Accounts like these are invariably long on lurid assertion and somewhat shorter on hard evidence. Yet like many conspiracy theories, they are built on certain kernels of truth: past moments when there have been contacts between the West and the Muslim Brothers. Most of these encounters took place behind closed doors, away from public view. Inevitably, this encouraged distortion, exaggeration, and outright falsification. The truth of the actual relationship between the Muslim Brotherhood and the West has been obscured. It is against this backdrop that this book offers the first sustained and comprehensive academic analysis of that relationship, charting its evolution from the founding of the group in 1928 to the eve of the revolt against Hosni Mubarak in 2011.

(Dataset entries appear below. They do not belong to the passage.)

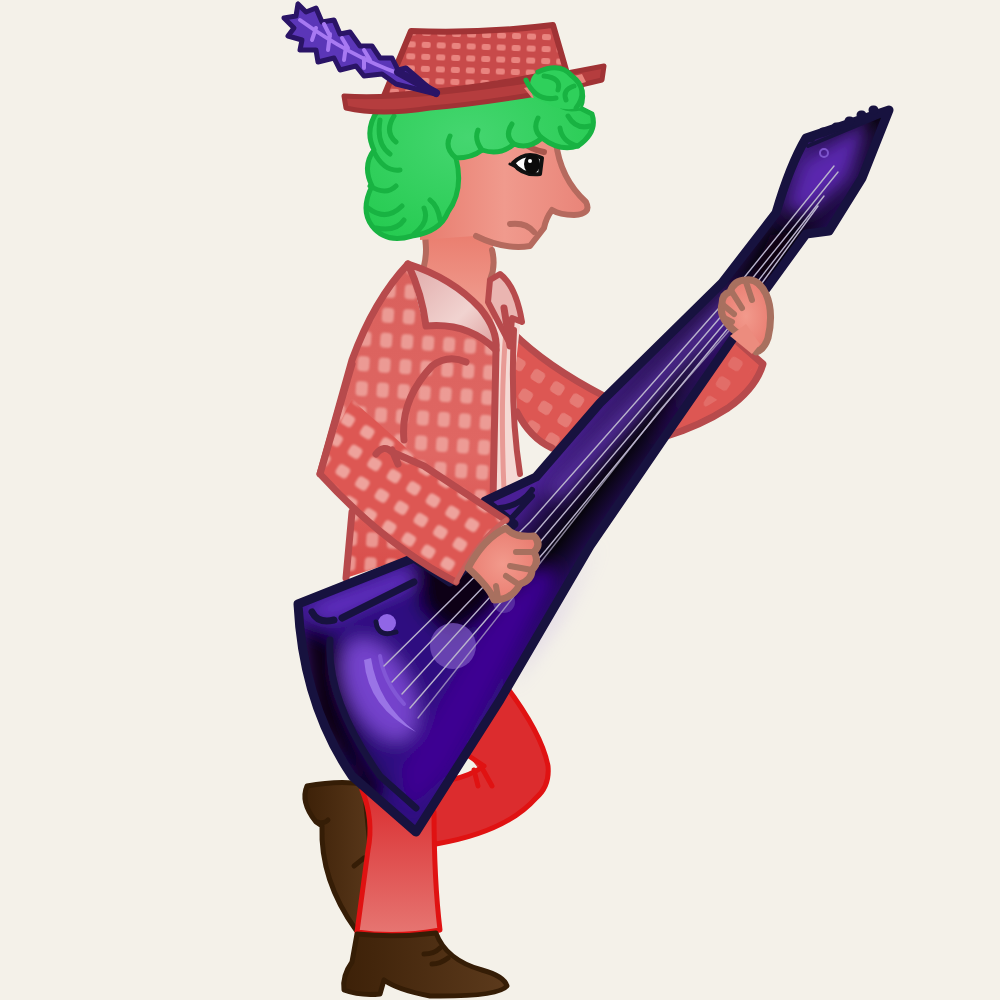
<!DOCTYPE html>
<html lang="en">
<head>
<meta charset="utf-8">
<title>Guitarist in a feathered hat</title>
<style>
:root{--paper:#f4f1e9;--skin:#ec8c7e;--skin-line:#b56a5e;--hand-line:#a8705f;--coat:#dd5753;--coat-line:#b74a4c;--check:#f2b0a9;--hat:#c84a4a;--hat-line:#a03335;--hair:#2fd05b;--hair-line:#18b342;--trouser:#dc2c2e;--trouser-line:#e01212;--boot:#4b2c0d;--boot-line:#351d06;--ink:#17123f;--violet:#5a22b4}
html,body{margin:0;background:var(--paper);overflow:hidden}
svg{display:block;width:1000px;height:1000px}
path,line,circle,ellipse{stroke-linecap:round;stroke-linejoin:round}
.line{fill:none}
.coat-line{fill:none;stroke:var(--coat-line);stroke-width:7}
.hair-line{fill:none;stroke:var(--hair-line);stroke-width:5}
.boot{fill:url(#bootShade);stroke:var(--boot-line);stroke-width:5}
.trouser{stroke:var(--trouser-line);stroke-width:5}
.hand{fill:url(#handShade);stroke:var(--hand-line);stroke-width:7}
.finger{fill:none;stroke:var(--hand-line);stroke-width:6}
.ink{fill:none;stroke:var(--ink)}
</style>
</head>
<body>
<svg viewBox="0 0 1000 1000" role="img" aria-label="Green-haired man in a red checked jacket and feathered hat playing a purple guitar">
<defs>
<filter id="soft" x="-50%" y="-50%" width="200%" height="200%"><feGaussianBlur stdDeviation="9"/></filter>
<filter id="haze" x="-10%" y="-10%" width="120%" height="120%"><feGaussianBlur stdDeviation="1.2"/></filter>
<pattern id="coatCheck" width="21" height="25" patternUnits="userSpaceOnUse" patternTransform="rotate(4)"><rect x="4" y="5" width="12" height="15" rx="4" fill="#f2b0a9"/></pattern>
<pattern id="sleeveCheck" width="23" height="23" patternUnits="userSpaceOnUse" patternTransform="rotate(32)"><rect x="5" y="5" width="13" height="12" rx="4" fill="#f2b0a9"/></pattern>
<pattern id="hatCheck" width="15" height="12" patternUnits="userSpaceOnUse" patternTransform="rotate(2)"><rect x="3" y="3" width="9" height="6" rx="2" fill="#e9847f"/></pattern>
<linearGradient id="faceShade" x1="0" y1="0" x2="1" y2="0"><stop offset="0" stop-color="#e87c6e"/><stop offset=".5" stop-color="#f09a8d"/><stop offset="1" stop-color="#e98478"/></linearGradient>
<linearGradient id="neckShade" x1="0" y1="0" x2="0" y2="1"><stop offset="0" stop-color="#e97667"/><stop offset="1" stop-color="#f1a598"/></linearGradient>
<radialGradient id="handShade"><stop offset="0" stop-color="#f29a8c"/><stop offset="1" stop-color="#ea7f73"/></radialGradient>
<linearGradient id="coatShade" x1="0" y1="0" x2="0" y2="1"><stop offset="0" stop-color="#d9605c"/><stop offset=".6" stop-color="#e06763"/><stop offset="1" stop-color="#d84b48"/></linearGradient>
<linearGradient id="collarShade" x1="0" y1="0" x2="1" y2="1"><stop offset="0" stop-color="#e0a9a8"/><stop offset=".6" stop-color="#f1d3d0"/><stop offset="1" stop-color="#dd9c9a"/></linearGradient>
<linearGradient id="legShade" x1="0" y1="0" x2="0" y2="1"><stop offset="0" stop-color="#d9282b"/><stop offset="1" stop-color="#e67672"/></linearGradient>
<linearGradient id="bootShade" x1="0" y1="0" x2="1" y2="0"><stop offset="0" stop-color="#3d2108"/><stop offset="1" stop-color="#5c3a1c"/></linearGradient>
<linearGradient id="neckWood" gradientUnits="userSpaceOnUse" x1="560" y1="450" x2="640" y2="510"><stop offset="0" stop-color="#4a1f96"/><stop offset=".3" stop-color="#1c0b3d"/><stop offset=".55" stop-color="#07040d"/><stop offset="1" stop-color="#32107c"/></linearGradient>
<radialGradient id="hairShade" cx=".45" cy=".4" r=".7"><stop offset="0" stop-color="#45d670"/><stop offset="1" stop-color="#25cb50"/></radialGradient>
<path id="guitarShape" d="M298 604L414 558L450 582L514 524L485 501L536 477L600 403L722 283L776 213Q790 165 806 138L889 110L862 178L829 231L806 234L766 289L736 334L664 438L590 546L500 700L416 832L352 776Q303 704 298 604Z"/>
<clipPath id="guitarClip"><use href="#guitarShape"/></clipPath>
<path id="torsoShape" d="M408 264Q374 300 352 360L320 474L352 510L346 578L412 556L460 582L494 500L496 350Q470 328 424 326Z"/>
<path id="sleeveShape" d="M320 474Q334 430 352 400L402 444L424 466L506 520Q480 540 456 582Q386 546 320 474Z"/>
<path id="farSleeveShape" d="M512 336Q546 370 606 398L560 450Q532 440 517 412Z"/>
<path id="crownShape" d="M384 96L411 31Q480 34 553 25L566 70Q480 90 384 96Z"/>
</defs>
<rect width="1000" height="1000" fill="var(--paper)"/>

<g id="legs">
<path class="boot" d="M364 784Q338 780 307 786Q300 802 316 822L322 826Q320 880 356 930L378 930Z"/>
<path class="line" d="M318 822Q324 824 328 820M354 866L364 858" stroke="var(--boot-line)" stroke-width="5"/>
<path class="trouser" d="M506 686Q542 734 548 766Q550 786 536 798Q506 832 436 844L400 800L470 710Z" fill="var(--trouser)"/>
<path d="M450 778L466 752L478 768Q466 776 450 778Z" fill="var(--paper)"/>
<path class="line" d="M450 780Q470 776 484 766L466 754M474 770L478 786M482 768L492 786" stroke="var(--trouser-line)" stroke-width="5"/>
<path class="trouser" d="M362 790Q374 820 368 850L357 932Q396 938 440 930Q434 880 434 812L400 780Z" fill="url(#legShade)"/>
<path class="boot" d="M357 934Q396 938 436 933Q446 960 482 970Q504 976 507 986Q498 997 430 996Q398 990 384 980L380 994Q360 996 344 990Q342 976 352 962Z"/>
<path class="line" d="M424 954Q434 954 440 948M432 964Q440 964 448 958" stroke="var(--boot-line)" stroke-width="5"/>
</g>

<g id="far-arm">
<use href="#farSleeveShape" fill="var(--coat)"/>
<use href="#farSleeveShape" fill="url(#sleeveCheck)" opacity=".4"/>
<path class="coat-line" d="M512 332Q546 366 604 396M517 412Q530 438 552 448"/>
<path d="M734 334L764 364Q758 386 730 408Q704 426 660 438Z" fill="var(--coat)"/>
<path d="M734 340L756 364Q730 398 690 414Z" fill="url(#sleeveCheck)" opacity=".25"/>
<path class="coat-line" d="M738 342L763 364Q756 388 728 408Q700 426 664 437"/>
</g>

<g id="shirt">
<path d="M488 286L520 326L512 400L520 478L494 504L490 350Z" fill="#f5d9d4"/>
<path class="line" d="M506 330Q500 400 504 490" stroke="#e89a95" stroke-width="5"/>
<path class="line" d="M514 330Q510 410 520 474" stroke="var(--coat-line)" stroke-width="6"/>
</g>

<g id="head">
<path d="M420 215L426 275L494 330L490 280L494 236Z" fill="url(#neckShade)"/>
<path class="line" d="M424 230Q428 250 424 266M492 250Q496 266 490 280" stroke="var(--skin-line)" stroke-width="6"/>
<path d="M420 110L554 110Q556 174 588 202Q592 214 576 215L550 210Q548 232 528 248Q500 248 474 236L420 240Z" fill="url(#faceShade)"/>
<path class="line" d="M556 142Q560 178 586 202Q592 214 574 215Q560 215 552 210Q546 218 544 228L530 246Q504 250 476 236M510 224Q526 222 534 232" stroke="var(--skin-line)" stroke-width="6"/>
<path class="line" d="M522 142Q532 150 544 152" stroke="#a8574d" stroke-width="6"/>
<path d="M513 163Q526 150 542 158L540 174Q522 176 513 163Z" fill="#fff" stroke="#111" stroke-width="4"/>
<ellipse cx="532" cy="164" rx="8" ry="10" fill="#0b0b0b"/>
<circle cx="530" cy="161" r="2" fill="#fff"/>
<path class="line" d="M510 164L518 168" stroke="#111" stroke-width="3"/>
</g>

<g id="hair">
<path d="M378 110Q364 130 374 150Q362 166 372 186Q360 210 372 226Q386 244 412 236Q440 232 448 212Q464 190 456 158Q472 158 482 150Q500 156 514 144Q528 150 542 138Q560 152 578 146Q598 132 592 114L580 108Q588 90 572 74L540 70L528 84L400 108Z" fill="url(#hairShade)" stroke="var(--hair-line)" stroke-width="5"/>
<path class="hair-line" d="M380 120Q376 144 390 154M394 116Q384 132 396 142M374 152Q384 172 400 170M370 186Q386 196 396 186M368 208Q386 222 402 206M376 228Q396 232 404 220M414 234Q430 222 424 208M440 220Q438 206 430 200M456 158Q444 148 450 136M482 150Q474 140 478 130M514 144Q504 136 512 124M542 138Q532 130 538 118M578 146Q562 142 560 128M590 126Q576 130 568 116M580 108Q562 112 556 100"/>
</g>

<g id="hat">
<use href="#crownShape" fill="var(--hat)"/>
<use href="#crownShape" fill="url(#hatCheck)"/>
<use href="#crownShape" fill="none" stroke="var(--hat-line)" stroke-width="6"/>
<path d="M344 96Q400 100 520 82L604 66L602 80L560 90Q480 104 430 108Q380 116 346 108Z" fill="#b53d3e" stroke="var(--hat-line)" stroke-width="5"/>
<path d="M524 88L582 74L586 82L532 98Z" fill="#e8837b"/>
<path d="M534 98Q526 84 534 74Q560 60 572 74Q588 88 580 108Q560 112 544 102Z" fill="var(--hair)"/>
<path class="hair-line" d="M526 80Q536 102 556 98M538 72Q560 62 572 76Q590 90 576 108M544 76Q562 78 558 90M574 86Q562 90 566 100"/>
</g>

<g id="feather">
<path d="M436 94L406 68L398 70L392 58L380 58L372 46L360 46L350 32L340 34L334 20L322 22L316 8L306 12L298 4L296 16L284 18L294 28L288 36L302 40L300 50L316 50L318 62L334 58L340 70L356 66L364 76L382 74L396 84Z" fill="#5b36b8" stroke="#2a1466" stroke-width="5"/>
<path class="line" d="M300 20Q350 56 400 74M316 28L312 40M330 34L328 50M346 46L344 60M364 58L364 68M324 24L330 36M342 38L348 48M364 50L370 60" stroke="#a779f2" stroke-width="4"/>
<path class="line" d="M398 72L436 93" stroke="#2a1466" stroke-width="8"/>
</g>

<g id="jacket">
<use href="#torsoShape" fill="url(#coatShade)"/>
<use href="#torsoShape" fill="url(#coatCheck)" opacity=".72" filter="url(#haze)"/>
<path class="coat-line" d="M408 264Q374 300 352 360L320 474M352 512L346 578M496 350L493 500M404 440Q400 400 432 366Q448 354 466 362"/>
<path d="M408 264Q452 278 480 308Q498 330 496 350Q468 322 426 326Q422 294 408 264Z" fill="url(#collarShade)" stroke="var(--coat-line)" stroke-width="7"/>
<path d="M490 280L500 274Q516 286 522 322L512 318L510 344L488 302Z" fill="#eab5b1" stroke="var(--coat-line)" stroke-width="6"/>
<path class="coat-line" d="M504 308L510 346"/>
</g>

<g id="guitar">
<path d="M530 640L600 540L560 620L510 690Z" fill="#b9a3e0" opacity=".35" filter="url(#soft)"/>
<use href="#guitarShape" fill="url(#neckWood)"/>
<g clip-path="url(#guitarClip)">
<g filter="url(#soft)">
<path d="M290 600L414 550L520 560L560 580L480 740L416 840L340 770Z" fill="#2d0a80"/>
<path d="M410 560L520 540L530 590L450 640L420 610Z" fill="#0b0616"/>
<path d="M300 620L340 640Q340 720 390 790L370 800L310 720Z" fill="#0a0616"/>
<ellipse cx="380" cy="690" rx="30" ry="55" transform="rotate(-28 380 690)" fill="#7442cc"/>
<path d="M300 612L410 570L416 582L330 618Z" fill="#6a35cf"/>
<path d="M500 600L560 560L450 770L410 810L400 770Z" fill="#3c0592"/>
<path d="M545 490L730 290L744 300L560 500Z" fill="#5b30a8"/>
<path d="M800 160L870 120L850 180L810 214L784 210Z" fill="#5a25ae"/>
<path d="M650 450L740 325L770 270L730 310Z" fill="#43148f"/>
<path d="M760 290L800 230L770 235L748 280Z" fill="#070310"/>
</g>
<g class="ink" stroke-width="7">
<path d="M312 612Q318 624 334 620M342 618L414 582M330 640Q326 700 380 776L416 808"/>
<path d="M500 508Q520 506 532 490M510 520L532 496" stroke-width="6"/>
<path d="M808 146L880 116" stroke-width="4"/>
</g>
<path d="M364 660Q368 708 416 732Q378 704 371 658Z" fill="#9a74e6"/>
<path class="line" d="M380 656Q384 682 404 704" stroke="#8257d6" stroke-width="4"/>
<circle cx="387" cy="623" r="9" fill="#9166e6"/>
<path class="ink" d="M376 622Q378 638 396 632" stroke-width="5"/>
<circle cx="453" cy="646" r="23" fill="#7a55c0" opacity=".75"/>
<circle cx="504" cy="602" r="11" fill="#6a45b0" opacity=".6"/>
</g>
<use href="#guitarShape" class="ink" stroke-width="9"/>
<path class="line" d="M810 138h1M823 132h1M836 127h1M849 121h1M861 115h1M873 110h1" stroke="var(--ink)" stroke-width="9"/>
<circle cx="824" cy="153" r="4" fill="none" stroke="#7d55cc" stroke-width="2"/>
<g id="strings" fill="none" stroke="#b9b3cc" stroke-width="1.4">
<path d="M384 666L530 522L726 300L834 166"/>
<path d="M392 682L536 532L730 306L838 172"/>
<path d="M402 694L540 542L734 312L824 196"/>
<path d="M410 708L546 550L738 316L818 206"/>
<path d="M418 718L530 576L660 410L740 318" opacity=".7"/>
</g>
</g>

<g id="near-arm">
<use href="#sleeveShape" fill="var(--coat)"/>
<use href="#sleeveShape" fill="url(#sleeveCheck)" opacity=".85" filter="url(#haze)"/>
<path class="coat-line" d="M352 364L320 474Q386 546 456 582M376 454Q384 444 392 452L424 466L506 520M392 450L398 464"/>
<path class="line" d="M506 520Q478 540 456 582" stroke="#c9605c" stroke-width="5"/>
</g>

<g id="strumming-hand">
<path class="hand" d="M468 568Q484 538 506 528Q514 538 534 536Q542 544 534 552Q540 562 532 570Q532 580 520 584Q512 600 494 600Q490 588 468 568Z"/>
<path class="finger" d="M534 552L516 552M532 570L510 566M518 584L506 576M498 598L496 586"/>
</g>

<g id="fretting-hand">
<path class="hand" d="M736 332Q718 318 722 304Q722 294 730 292Q734 280 746 280Q758 278 766 294Q774 312 768 338Q764 350 756 352Q752 340 736 332Z"/>
<path d="M730 336L746 324L760 344L752 354Z" fill="var(--skin)"/>
<path class="finger" d="M722 304L734 314M732 292L742 308M746 282L752 300M724 318L732 322"/>
</g>
</svg>
</body>
</html>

To be clear, this is not an account of Egypt’s experience of the Arab Spring, nor of the ties between the Brotherhood and the western powers after 2011. Instead, the aim here is to historicize more contemporary debates: to examine the trajectory of a relationship that has existed, for the most part, in the shadows. Not only is this story crucial for understanding recent developments in Egypt, but also it sheds new light on the broader history of western engagement with the Middle East during the second half of the twentieth century and the first decade of the twenty-first. Furthermore, this subject is crucial for understanding the history of the Brotherhood itself and the way in which the group views the world. Over the last eighty years, the West—both as a concept and as a political reality—has been a critical point of reference for the Brotherhood and its leaders. It is no exaggeration to say that absent the West, the group would not exist. As the essential Other, it has defined the Brotherhood and the way in which it has understood its sociopolitical mission. The idea of the West and a vision of what it represents sit at the very center of the group’s ideology. Consequently, changes and continuities in the Brotherhood’s thinking on this issue reveal much about the broader evolution of the group.